» Entries shown
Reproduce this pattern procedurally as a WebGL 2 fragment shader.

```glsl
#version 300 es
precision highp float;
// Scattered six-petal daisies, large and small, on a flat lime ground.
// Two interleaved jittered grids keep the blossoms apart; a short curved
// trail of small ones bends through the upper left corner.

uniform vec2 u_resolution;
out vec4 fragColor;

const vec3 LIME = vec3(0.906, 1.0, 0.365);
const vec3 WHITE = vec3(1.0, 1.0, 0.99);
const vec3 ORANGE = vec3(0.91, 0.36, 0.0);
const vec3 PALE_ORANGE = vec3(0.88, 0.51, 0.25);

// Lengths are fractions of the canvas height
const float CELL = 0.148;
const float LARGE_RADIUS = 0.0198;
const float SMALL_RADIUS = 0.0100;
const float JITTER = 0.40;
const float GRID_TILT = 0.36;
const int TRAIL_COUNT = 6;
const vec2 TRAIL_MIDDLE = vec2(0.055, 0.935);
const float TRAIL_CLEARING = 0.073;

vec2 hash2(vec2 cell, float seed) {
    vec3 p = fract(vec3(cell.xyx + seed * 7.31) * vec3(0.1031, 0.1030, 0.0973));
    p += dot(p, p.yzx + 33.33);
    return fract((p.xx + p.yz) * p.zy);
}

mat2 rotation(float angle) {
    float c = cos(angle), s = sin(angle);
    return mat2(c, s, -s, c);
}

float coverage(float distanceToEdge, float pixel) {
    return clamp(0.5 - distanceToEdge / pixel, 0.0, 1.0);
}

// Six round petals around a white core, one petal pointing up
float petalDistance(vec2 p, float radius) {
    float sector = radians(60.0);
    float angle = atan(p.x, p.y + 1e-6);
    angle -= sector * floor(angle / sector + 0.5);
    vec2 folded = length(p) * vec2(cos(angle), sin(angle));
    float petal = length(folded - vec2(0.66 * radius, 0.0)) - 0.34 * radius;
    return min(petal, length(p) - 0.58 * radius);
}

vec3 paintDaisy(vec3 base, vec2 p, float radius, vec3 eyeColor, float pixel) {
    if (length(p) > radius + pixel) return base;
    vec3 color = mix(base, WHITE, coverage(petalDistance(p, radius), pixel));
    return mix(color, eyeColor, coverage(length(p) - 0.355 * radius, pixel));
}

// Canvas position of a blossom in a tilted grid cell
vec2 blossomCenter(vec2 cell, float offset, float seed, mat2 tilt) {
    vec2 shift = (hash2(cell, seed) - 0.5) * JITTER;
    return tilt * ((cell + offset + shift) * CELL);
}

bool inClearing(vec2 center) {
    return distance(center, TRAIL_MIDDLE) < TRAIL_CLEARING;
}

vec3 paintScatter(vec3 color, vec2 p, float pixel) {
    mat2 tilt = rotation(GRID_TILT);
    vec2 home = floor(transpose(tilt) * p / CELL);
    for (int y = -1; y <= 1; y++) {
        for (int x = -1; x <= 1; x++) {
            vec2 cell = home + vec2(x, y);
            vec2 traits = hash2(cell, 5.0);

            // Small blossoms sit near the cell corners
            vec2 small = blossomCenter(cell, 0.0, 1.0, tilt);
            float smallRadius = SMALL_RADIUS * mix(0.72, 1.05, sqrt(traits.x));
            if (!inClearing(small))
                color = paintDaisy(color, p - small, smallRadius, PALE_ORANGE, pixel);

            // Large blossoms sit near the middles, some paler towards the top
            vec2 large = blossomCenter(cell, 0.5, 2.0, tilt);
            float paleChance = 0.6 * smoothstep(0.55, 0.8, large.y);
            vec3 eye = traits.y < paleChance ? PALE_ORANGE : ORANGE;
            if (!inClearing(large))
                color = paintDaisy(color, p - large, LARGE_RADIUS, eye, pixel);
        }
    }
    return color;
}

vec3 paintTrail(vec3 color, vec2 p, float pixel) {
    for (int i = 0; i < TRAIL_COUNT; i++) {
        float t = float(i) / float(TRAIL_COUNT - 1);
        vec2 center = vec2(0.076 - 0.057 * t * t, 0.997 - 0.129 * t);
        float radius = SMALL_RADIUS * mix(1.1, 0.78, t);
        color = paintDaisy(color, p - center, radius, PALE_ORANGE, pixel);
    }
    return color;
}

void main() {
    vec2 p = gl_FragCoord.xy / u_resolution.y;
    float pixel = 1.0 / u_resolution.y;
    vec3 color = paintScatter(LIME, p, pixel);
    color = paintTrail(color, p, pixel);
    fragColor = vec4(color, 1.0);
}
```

---

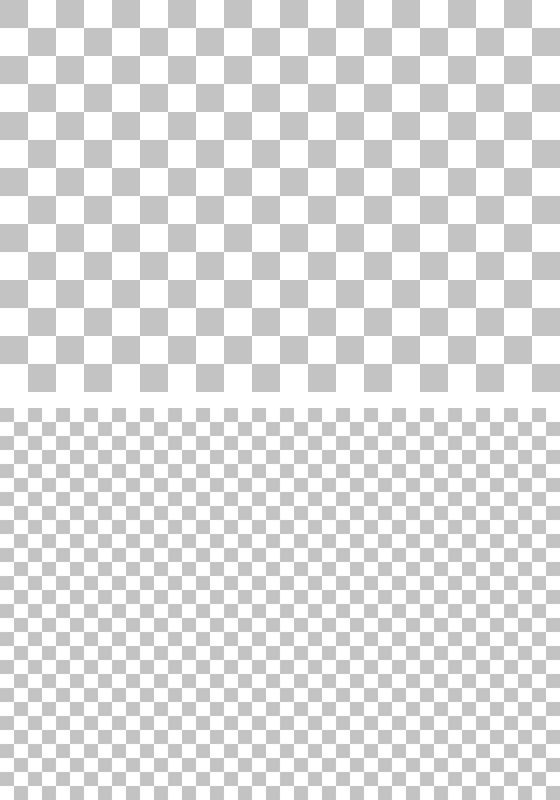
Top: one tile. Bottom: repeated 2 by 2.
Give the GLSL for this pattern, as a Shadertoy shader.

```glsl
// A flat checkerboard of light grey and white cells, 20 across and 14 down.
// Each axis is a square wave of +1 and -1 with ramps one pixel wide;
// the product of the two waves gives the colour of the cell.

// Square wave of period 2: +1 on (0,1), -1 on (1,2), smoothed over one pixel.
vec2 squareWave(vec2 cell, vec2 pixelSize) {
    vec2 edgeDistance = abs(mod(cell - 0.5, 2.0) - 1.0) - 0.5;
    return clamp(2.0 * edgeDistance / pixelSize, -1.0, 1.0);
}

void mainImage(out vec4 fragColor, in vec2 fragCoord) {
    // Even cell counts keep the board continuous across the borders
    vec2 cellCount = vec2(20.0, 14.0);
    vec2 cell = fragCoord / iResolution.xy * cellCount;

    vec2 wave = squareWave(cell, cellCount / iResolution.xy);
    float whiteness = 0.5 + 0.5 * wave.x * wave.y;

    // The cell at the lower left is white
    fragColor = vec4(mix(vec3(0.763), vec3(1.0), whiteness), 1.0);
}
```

» Problem
Which lines in the listing hold the word "angle"? Copy them out.

» Answer for the task
mat2 rotation(float angle) {
    float c = cos(angle), s = sin(angle);
    float angle = atan(p.x, p.y + 1e-6);
    angle -= sector * floor(angle / sector + 0.5);
    vec2 folded = length(p) * vec2(cos(angle), sin(angle));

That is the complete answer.